Read the records below and report each line in which "across" occurs.

→ DATA SUPPLIED:

= = = =

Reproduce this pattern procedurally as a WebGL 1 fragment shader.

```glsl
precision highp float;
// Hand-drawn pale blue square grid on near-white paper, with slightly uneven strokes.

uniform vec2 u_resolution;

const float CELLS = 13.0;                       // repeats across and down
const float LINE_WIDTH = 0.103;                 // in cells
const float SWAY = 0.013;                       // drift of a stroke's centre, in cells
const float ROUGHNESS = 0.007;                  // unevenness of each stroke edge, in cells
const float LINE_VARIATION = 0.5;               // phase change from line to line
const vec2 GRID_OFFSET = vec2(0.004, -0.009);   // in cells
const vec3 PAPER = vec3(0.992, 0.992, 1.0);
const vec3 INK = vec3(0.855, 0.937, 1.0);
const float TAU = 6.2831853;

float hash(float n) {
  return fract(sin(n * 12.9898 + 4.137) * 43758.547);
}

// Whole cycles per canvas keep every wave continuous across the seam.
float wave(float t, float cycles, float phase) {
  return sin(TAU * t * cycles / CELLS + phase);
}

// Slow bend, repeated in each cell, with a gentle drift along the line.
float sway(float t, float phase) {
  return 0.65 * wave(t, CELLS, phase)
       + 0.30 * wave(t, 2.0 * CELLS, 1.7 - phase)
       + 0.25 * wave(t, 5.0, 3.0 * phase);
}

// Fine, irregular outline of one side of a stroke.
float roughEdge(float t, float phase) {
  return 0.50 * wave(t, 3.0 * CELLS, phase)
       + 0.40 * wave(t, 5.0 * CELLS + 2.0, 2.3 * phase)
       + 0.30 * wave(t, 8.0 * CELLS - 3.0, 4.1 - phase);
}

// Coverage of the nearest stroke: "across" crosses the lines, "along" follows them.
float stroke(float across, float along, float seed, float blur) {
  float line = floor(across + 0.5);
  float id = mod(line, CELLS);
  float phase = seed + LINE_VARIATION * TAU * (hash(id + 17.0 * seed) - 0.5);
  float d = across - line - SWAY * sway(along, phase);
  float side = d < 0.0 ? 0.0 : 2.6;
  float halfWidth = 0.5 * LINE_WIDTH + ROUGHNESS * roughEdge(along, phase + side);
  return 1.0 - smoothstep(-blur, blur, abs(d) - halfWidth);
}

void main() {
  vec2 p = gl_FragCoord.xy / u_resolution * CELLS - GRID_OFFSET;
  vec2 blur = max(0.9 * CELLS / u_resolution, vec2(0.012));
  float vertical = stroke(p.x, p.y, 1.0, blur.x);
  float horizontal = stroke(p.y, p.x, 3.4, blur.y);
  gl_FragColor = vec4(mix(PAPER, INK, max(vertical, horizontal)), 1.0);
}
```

= = = =

→ RESPONSE FOR THIS EXERCISE:
const float CELLS = 13.0;                       // repeats across and down
// Whole cycles per canvas keep every wave continuous across the seam.
// Coverage of the nearest stroke: "across" crosses the lines, "along" follows them.
float stroke(float across, float along, float seed, float blur) {
  float line = floor(across + 0.5);
  float d = across - line - SWAY * sway(along, phase);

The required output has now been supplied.